Eddie Izzard does this in 3 important ways: by identifying with the majority (his audience) on a familiar and common level, by embracing minority characteristics in order to humanize differences, and by approaching the subject (mostly non-verbally) in a lighthearted and non-threatening manner. The Parasocial Contact Hypothesis is the suggestion that parasocial interactions through media can act in a similar way to Intergroup Contact Theory when correlated to minority prejudice.
In studies on intergroup contact, it has been shown that direct exposure to a minority group changes the opinion and lessens the prejudice by that participant.
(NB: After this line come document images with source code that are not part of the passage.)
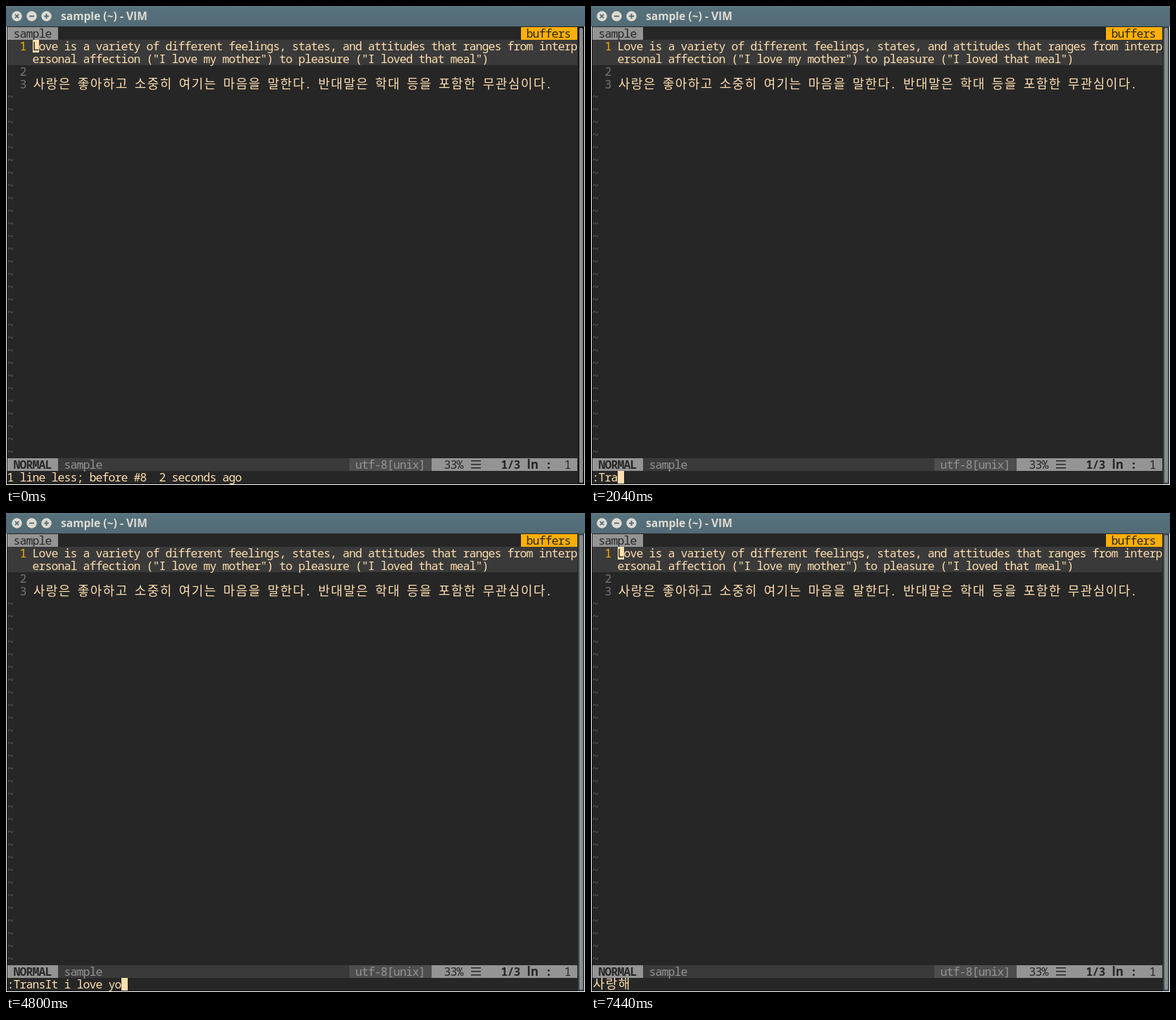
Recreate the animation shown at these times as an HTML page. Size 823 by 680 pixels, loop 8000 ms.

```html
<!DOCTYPE html>
<html lang="ko">
<head>
<meta charset="utf-8">
<title>sample (~) - VIM</title>
<style>
  html, body { margin: 0; width: 100%; height: 100%; overflow: hidden; background: #262626; }
  svg { display: block; width: 823px; height: 680px; }
  text { white-space: pre; font: 16.5px "Noto Sans Mono", "DejaVu Sans Mono", monospace; }
  .bold { font-weight: 700; }
  .wide { font: 18px "Noto Sans CJK KR", "Noto Sans CJK", "Noto Sans CJK JP", sans-serif; }
  .title { font: 700 15.6px "Open Sans", "Noto Sans", sans-serif; }
  .unit { font: 700 17px "Noto Sans", "Open Sans", sans-serif; }
</style>
</head>
<body>
<svg id="stage" viewBox="0 0 823 680">
  <defs>
    <linearGradient id="bar" x2="0" y2="1">
      <stop offset="0" stop-color="#607a85"/>
      <stop offset=".12" stop-color="#57717c"/>
      <stop offset="1" stop-color="#526b76"/>
    </linearGradient>
  </defs>
</svg>
<script>
const NS = 'http://www.w3.org/2000/svg';
const LOOP = 8000, CELL = 9, ROW = 18, LEFT = 2, TOP = 30;
const BG = '#262626', LINE = '#3a3a3a', MID = '#4e4e4e', GREY = '#949494';
const TEXT = '#ffdfaf', GOLD = '#ffaf00', DIM = '#767676', LIGHT = '#dfdbd2';
const CMD_ROW = 35, COMMAND = ':TransIt i love you';
const stage = document.getElementById('stage');

function add(tag, attrs, parent = stage) {
  const node = document.createElementNS(NS, tag);
  for (const key in attrs) node.setAttribute(key, attrs[key]);
  return parent.appendChild(node);
}

const rect = (x, y, width, height, fill, rx = 0) => add('rect', { x, y, width, height, fill, rx });
const cellX = col => LEFT + col * CELL;
const rowY = row => TOP + row * ROW;
const isWide = ch => ch >= '\uac00' && ch <= '\ud7a3';

const block = (col, row, cols, fill, rows = 1) =>
  rect(cellX(col), rowY(row), cols * CELL, rows * ROW, fill);

// Centres glyphs on the terminal grid; Hangul takes two cells.
function print(str, col, row, fill, cls = '', parent = stage) {
  let run = null;
  for (const ch of str) {
    const wide = isWide(ch);
    if (!run || run.wide !== wide) run = { wide, chars: '', xs: [], node: add('text', {
      y: rowY(row) + 15, fill, class: wide ? 'wide' : cls }, parent) };
    run.chars += ch;
    run.xs.push(cellX(col) + (wide ? 0.7 : -0.45));
    run.node.textContent = run.chars;
    run.node.setAttribute('x', run.xs.join(' '));
    col += wide ? 2 : 1;
  }
}

function drawTitleBar() {
  rect(0, 0, 823, 29, 'url(#bar)');
  const marks = ['M-2.6-2.6 2.6 2.6M2.6-2.6-2.6 2.6', 'M-3.5 0H3.5', 'M-3.5 0H3.5M0-3.5V3.5'];
  marks.forEach((d, i) => {
    const g = add('g', { transform: `translate(${15.5 + 21 * i} 14.5)` });
    add('circle', { r: 7.2, fill: LIGHT }, g);
    add('path', { d, stroke: '#56707b', 'stroke-width': 2 }, g);
  });
  add('text', { x: 78, y: 20, fill: LIGHT, class: 'title' }).textContent = 'sample (~) - VIM';
}

function drawEditor() {
  block(0, 0, 8, GREY);
  print('sample', 1, 0, BG);
  rect(732, TOP, 80, ROW, GOLD);
  print('buffers', 82, 0, BG);

  block(0, 1, 90, LINE, 2);
  print('1', 2, 1, GOLD);
  print('Love is a variety of different feelings, states, and attitudes that ranges from interp', 4, 1, TEXT);
  print('ersonal affection ("I love my mother") to pleasure ("I loved that meal")', 4, 2, TEXT);
  print('2', 2, 3, DIM);
  print('3', 2, 4, DIM);
  print('사랑은 좋아하고 소중히 여기는 마음을 말한다. 반대말은 학대 등을 포함한 무관심이다.', 4, 4, TEXT);
  for (let row = 5; row < 34; row++) print('~', 0, row, '#585858');
}

function drawStatus() {
  const row = 34;
  block(0, row, 8, GREY);
  print('NORMAL', 1, row, BG, 'bold');
  block(8, row, 46, LINE);
  print('sample', 9, row, GREY);
  block(54, row, 13, MID);
  print('utf-8[unix]', 55, row, GREY);
  block(67, row, 23, GREY);
  print('33%', 69, row, BG);
  for (const y of [645, 650, 655]) rect(661, y, 14, 1.5, BG);
  print('1/3', 78, row, BG, 'bold');
  add('text', { x: 740.5, y: 657, fill: BG, class: 'unit' }).textContent = 'ln';
  print(':', 85, row, BG, 'bold');
  print('1', 88, row, BG);
}

rect(0, 0, 823, 680, '#fff');
rect(1, 29, 821, 650, '#1c1c1c');
rect(2, 29, 811, 649, BG);
drawTitleBar();
drawEditor();
drawStatus();
const trough = rect(813, 29, 9, 650, '#37474f');
rect(815, 31, 5, 646, '#8c8c8c', 2.5);
const live = add('g', {});

// Each step: start time, bottom line, cursor as [column, row] or nothing.
const home = [4, 1];
const typed = (time, count) => [time, COMMAND.slice(0, count), [count, CMD_ROW]];
const steps = [
  [0, '1 line less; before #8  2 seconds ago', home],
  typed(360, 1),
  [960, ':'],
  typed(1560, 1),
  typed(1920, 2), typed(2040, 4), typed(2160, 8),
  typed(2640, 9),
  typed(3360, 10), typed(3600, 11),
  typed(3840, 12), typed(3960, 14), typed(4320, 15),
  typed(4560, 16), typed(4680, 17), typed(4800, 18), typed(4920, 19),
  [5160, COMMAND, [0, CMD_ROW]],
  [5760, COMMAND],
  [6360, '사랑해', home],
  [6960, '사랑해'],
  [7440, '사랑해', home]
];

let shown = null;
function drawStep(step) {
  if (step === shown) return;
  shown = step;
  const [, line, cursor] = step;
  live.replaceChildren();
  print(line, 0, CMD_ROW, TEXT, '', live);
  if (!cursor) return;
  const [col, row] = cursor;
  add('rect', { x: cellX(col), y: rowY(row), width: CELL, height: ROW, fill: TEXT }, live);
  print(cursor === home ? 'L' : line[col] || ' ', col, row, BG, '', live);
}

function draw(time) {
  drawStep(steps.findLast(s => s[0] <= time));
  // The scrollbar trough fades from dark to slate in three ticks.
  const fade = Math.min(3, Math.floor(time / 120)) / 3;
  const mix = (a, b) => Math.round(a + (b - a) * fade);
  trough.setAttribute('fill', `rgb(${mix(28, 55)},${mix(28, 71)},${mix(28, 79)})`);
}

const start = performance.now();
function tick() {
  draw((performance.now() - start) % LOOP);
  requestAnimationFrame(tick);
}
tick();
</script>
</body>
</html>
```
Schiappa, Greg and Hewes wrote, “a person’s beliefs can be modified by that person coming into contact with a category member and subsequently modifying or elaborating the beliefs about the category as a whole” (93). In their parasocial contact hypothesis studies Schiappa, Greg and Hewes concluded,
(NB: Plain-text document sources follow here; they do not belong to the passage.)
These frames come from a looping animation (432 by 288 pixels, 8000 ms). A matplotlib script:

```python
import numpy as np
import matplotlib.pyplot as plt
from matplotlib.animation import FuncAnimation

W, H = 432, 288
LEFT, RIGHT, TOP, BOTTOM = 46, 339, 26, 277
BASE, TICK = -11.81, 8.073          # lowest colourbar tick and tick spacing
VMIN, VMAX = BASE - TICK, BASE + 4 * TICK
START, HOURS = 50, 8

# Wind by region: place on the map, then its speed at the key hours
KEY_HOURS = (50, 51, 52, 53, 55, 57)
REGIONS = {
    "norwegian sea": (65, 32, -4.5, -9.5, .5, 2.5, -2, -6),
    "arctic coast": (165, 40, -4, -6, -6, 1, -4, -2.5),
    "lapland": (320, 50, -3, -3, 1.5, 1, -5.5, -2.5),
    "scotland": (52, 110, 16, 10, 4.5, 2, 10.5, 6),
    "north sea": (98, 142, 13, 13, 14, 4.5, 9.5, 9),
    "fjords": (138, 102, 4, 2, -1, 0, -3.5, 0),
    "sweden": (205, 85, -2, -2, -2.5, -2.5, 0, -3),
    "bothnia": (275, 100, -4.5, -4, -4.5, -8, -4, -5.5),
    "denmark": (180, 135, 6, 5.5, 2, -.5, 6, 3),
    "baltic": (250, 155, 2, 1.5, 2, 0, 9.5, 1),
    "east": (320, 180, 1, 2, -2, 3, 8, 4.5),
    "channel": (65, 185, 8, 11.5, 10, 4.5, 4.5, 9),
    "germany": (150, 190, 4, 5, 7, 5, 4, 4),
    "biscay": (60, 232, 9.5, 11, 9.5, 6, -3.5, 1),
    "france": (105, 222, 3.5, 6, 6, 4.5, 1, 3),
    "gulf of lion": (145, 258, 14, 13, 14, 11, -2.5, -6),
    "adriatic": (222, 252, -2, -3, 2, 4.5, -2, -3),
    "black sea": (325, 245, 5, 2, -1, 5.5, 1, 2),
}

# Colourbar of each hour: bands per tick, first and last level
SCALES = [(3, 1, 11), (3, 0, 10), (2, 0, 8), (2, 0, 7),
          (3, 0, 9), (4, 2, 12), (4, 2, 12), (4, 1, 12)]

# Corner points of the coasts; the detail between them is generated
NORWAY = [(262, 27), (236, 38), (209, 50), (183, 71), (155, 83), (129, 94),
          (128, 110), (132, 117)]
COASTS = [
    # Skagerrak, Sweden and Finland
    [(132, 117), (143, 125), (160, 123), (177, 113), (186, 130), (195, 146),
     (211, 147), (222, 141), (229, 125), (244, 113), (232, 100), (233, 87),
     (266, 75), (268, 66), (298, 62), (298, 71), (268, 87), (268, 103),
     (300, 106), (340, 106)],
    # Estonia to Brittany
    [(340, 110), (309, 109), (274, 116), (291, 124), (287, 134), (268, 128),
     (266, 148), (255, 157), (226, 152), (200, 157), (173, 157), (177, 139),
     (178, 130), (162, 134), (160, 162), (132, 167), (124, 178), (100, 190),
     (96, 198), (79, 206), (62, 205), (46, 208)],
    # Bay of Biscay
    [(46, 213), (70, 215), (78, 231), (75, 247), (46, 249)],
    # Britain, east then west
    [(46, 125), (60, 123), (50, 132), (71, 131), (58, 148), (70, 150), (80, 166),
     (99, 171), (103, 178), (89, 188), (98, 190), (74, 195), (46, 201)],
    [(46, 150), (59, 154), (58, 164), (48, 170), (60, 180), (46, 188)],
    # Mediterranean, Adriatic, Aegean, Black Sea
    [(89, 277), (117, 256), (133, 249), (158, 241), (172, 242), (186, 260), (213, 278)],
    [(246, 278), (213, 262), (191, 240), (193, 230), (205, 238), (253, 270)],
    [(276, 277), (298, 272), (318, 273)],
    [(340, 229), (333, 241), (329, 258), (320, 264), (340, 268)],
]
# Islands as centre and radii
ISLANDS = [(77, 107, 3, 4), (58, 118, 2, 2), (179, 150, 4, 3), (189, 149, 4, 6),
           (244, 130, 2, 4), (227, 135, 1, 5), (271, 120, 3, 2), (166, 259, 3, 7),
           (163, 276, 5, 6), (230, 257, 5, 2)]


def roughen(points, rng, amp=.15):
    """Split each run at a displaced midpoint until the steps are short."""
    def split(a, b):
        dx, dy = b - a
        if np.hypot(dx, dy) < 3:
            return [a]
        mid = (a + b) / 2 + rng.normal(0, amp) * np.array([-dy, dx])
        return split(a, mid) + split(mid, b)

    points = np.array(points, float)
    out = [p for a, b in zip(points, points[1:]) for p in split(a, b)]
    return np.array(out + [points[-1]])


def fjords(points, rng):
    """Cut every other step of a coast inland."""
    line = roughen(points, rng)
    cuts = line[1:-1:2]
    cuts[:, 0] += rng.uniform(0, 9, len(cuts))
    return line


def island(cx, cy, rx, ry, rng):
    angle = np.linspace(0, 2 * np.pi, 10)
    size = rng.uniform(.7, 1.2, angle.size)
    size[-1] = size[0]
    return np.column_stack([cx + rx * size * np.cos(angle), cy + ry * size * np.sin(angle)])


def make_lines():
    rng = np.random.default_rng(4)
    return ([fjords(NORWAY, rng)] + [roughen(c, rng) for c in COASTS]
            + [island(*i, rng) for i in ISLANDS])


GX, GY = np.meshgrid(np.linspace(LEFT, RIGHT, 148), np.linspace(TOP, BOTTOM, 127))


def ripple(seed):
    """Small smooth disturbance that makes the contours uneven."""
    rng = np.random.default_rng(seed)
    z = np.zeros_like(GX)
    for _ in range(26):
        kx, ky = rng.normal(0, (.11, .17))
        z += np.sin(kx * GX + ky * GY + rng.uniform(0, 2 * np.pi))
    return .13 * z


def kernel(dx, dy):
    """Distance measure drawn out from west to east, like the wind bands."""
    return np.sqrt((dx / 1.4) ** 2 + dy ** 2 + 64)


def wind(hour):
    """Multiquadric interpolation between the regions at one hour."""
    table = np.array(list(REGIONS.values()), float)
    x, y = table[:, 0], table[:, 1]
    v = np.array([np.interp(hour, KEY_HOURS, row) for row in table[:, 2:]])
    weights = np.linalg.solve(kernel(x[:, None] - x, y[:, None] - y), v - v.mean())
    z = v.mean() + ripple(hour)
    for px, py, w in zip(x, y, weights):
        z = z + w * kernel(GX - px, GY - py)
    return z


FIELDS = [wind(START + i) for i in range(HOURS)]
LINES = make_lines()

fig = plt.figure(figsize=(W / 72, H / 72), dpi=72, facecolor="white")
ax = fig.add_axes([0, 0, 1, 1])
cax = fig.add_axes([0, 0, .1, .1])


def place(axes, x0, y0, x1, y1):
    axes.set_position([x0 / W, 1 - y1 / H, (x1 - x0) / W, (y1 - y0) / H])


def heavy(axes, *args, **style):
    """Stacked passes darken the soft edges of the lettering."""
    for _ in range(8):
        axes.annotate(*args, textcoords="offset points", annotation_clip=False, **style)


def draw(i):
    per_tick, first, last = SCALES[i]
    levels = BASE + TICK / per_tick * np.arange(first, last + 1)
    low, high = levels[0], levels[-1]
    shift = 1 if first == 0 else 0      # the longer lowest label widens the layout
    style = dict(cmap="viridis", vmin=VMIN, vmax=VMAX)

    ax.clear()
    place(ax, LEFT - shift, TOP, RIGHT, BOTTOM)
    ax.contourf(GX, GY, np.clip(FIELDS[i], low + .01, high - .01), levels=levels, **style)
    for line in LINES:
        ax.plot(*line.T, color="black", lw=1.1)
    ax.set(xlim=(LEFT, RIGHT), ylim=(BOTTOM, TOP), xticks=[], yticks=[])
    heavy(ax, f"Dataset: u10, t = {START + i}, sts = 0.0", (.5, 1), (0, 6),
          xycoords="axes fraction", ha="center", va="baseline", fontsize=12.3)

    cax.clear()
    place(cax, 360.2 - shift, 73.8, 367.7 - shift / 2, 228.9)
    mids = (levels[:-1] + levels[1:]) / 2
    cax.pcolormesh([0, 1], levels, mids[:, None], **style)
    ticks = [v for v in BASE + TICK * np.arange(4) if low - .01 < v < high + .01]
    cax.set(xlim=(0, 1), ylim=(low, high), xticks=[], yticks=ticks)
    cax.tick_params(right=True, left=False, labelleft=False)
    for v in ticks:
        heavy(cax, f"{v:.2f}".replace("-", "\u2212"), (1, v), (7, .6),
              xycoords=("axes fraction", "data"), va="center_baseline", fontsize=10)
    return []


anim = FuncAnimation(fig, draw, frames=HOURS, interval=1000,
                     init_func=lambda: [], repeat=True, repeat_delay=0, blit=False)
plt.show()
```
Cumulatively, the studies reported here provide support for the PCH for two minority groups and across three television genres. The PCH has significant theoretical and social implications. For decades, mass communication researchers have insisted that mass media and television, in particular, can influence viewers’ beliefs about the world. Research on parasocial contact and the relationships that such contact produces is significant because it suggests that one form of learning is about individuals and categories of people (111).
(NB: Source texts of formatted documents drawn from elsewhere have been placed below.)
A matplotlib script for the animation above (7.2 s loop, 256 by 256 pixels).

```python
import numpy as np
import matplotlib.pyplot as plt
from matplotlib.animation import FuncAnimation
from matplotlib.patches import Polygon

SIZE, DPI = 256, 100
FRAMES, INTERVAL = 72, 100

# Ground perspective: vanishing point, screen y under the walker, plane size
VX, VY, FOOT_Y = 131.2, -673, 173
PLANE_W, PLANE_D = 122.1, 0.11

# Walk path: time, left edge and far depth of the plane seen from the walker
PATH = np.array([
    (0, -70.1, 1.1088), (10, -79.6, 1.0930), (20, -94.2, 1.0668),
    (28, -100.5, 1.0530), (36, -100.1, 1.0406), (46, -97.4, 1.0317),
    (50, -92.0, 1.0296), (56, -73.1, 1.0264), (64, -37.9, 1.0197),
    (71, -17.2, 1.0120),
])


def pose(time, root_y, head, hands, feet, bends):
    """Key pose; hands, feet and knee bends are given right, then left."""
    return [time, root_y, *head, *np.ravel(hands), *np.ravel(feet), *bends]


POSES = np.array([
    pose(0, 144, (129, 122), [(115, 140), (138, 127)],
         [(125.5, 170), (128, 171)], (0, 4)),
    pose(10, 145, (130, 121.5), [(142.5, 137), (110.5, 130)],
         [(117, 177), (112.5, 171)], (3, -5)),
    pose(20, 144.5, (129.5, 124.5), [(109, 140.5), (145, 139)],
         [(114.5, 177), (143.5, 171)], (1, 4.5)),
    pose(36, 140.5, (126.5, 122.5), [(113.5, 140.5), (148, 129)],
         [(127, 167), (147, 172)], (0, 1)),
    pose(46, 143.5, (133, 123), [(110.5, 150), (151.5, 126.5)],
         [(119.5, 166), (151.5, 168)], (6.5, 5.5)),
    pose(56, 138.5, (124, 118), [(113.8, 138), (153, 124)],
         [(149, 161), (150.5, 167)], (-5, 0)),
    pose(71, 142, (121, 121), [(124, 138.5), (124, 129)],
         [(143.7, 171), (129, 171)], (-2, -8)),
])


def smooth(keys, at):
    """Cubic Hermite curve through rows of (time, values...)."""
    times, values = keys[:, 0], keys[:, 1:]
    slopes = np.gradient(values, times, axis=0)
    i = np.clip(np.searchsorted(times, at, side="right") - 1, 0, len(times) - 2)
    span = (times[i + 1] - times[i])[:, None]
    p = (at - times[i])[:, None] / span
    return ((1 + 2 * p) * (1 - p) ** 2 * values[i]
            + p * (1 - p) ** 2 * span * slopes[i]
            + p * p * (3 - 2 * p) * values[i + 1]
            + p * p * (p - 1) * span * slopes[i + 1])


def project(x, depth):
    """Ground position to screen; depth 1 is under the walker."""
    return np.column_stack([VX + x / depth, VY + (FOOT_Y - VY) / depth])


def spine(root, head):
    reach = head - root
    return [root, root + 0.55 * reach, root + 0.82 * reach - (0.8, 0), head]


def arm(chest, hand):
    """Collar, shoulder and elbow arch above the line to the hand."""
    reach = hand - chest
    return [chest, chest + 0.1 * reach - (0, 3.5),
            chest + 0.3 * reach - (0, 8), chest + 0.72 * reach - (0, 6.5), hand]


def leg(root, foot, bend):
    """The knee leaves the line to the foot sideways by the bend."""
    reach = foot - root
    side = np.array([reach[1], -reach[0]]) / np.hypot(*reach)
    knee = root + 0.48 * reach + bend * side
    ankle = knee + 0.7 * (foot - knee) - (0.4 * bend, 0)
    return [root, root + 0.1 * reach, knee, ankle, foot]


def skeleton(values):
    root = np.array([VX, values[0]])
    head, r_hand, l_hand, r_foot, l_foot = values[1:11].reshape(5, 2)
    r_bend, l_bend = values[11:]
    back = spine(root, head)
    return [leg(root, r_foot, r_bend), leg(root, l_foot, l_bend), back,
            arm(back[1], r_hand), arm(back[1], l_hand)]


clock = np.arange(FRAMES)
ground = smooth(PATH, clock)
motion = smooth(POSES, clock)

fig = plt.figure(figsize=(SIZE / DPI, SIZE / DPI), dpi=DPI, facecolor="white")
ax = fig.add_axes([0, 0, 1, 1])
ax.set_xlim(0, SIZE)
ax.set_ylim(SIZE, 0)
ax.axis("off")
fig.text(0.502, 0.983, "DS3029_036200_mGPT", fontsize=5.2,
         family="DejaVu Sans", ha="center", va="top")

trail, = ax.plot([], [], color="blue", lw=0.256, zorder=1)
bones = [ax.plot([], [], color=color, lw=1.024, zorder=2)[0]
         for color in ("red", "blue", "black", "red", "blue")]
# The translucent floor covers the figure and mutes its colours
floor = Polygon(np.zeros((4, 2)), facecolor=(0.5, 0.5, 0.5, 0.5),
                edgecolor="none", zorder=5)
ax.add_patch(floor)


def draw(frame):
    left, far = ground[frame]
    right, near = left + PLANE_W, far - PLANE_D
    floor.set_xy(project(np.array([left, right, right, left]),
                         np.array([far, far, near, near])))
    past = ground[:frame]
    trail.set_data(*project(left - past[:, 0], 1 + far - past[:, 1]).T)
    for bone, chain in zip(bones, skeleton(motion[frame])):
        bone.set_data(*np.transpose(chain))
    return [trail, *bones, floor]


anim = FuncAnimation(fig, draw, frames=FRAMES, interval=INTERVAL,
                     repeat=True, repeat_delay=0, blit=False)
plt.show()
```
This finding is most important because it means that individuals representing minority groups in media now become more than an individual, but an icon for the minority and as such they carry on a new importance and responsibility. In Dressed to Kill, Eddie Izzards approach to his special gains greater value because he now represents a larger group and his communication choices take on new significance. Eddie Izzard first identifies with the majority on a common level, but opening the show on the streets of San Francisco while not in drag.
His audience is from or at least in San Francisco and through his opening video and dialogue he connects to the crowd on a level outside of gender issues as a fellow San Franciscan or at least lover there of. His second technique is to embrace minority characteristics all the while humanizing them. He does this by coming out on stage in drag and performing the whole special in ‘costume’. He defines transvestites and even categorizes them by type at points throughout the special to bring the audience back and to demonstrate similarities with which they can identify.
His third technique is to approach the subject in a lighthearted and non-threatening manner; this is achieved simply by using a comedic format style. People laugh when they are uncomfortable and laugh when they are comfortable. Those that are uncomfortable are given the freedom to express themselves without standing out because everyone else is laughing. Those unfamiliar with transvestites now presented with a closer view of the minority in a comedic way, walk away with a positive feeling of the minority representative which influences their opinion and reduces prejudice.
The studies and conclusions on Parasocial Contact Hypothesis research are significant because it means the media can be used to reinforce positive images of minority groups to reduce prejudice. However the opposite is likely also true, so it is important that media be used for productive and not destructive purposes in this regard. Works Cited Schiappa, Edward & Gregg, Peter & Hewes, Dean. “The Parasocial Contact Hypothesis. ” Communication Monographs Mar. 2005: 92-115. Jordan, Lawrence dir. Izzard, Eddie wri. Dressed to Kill. 1999. HBO, 1999.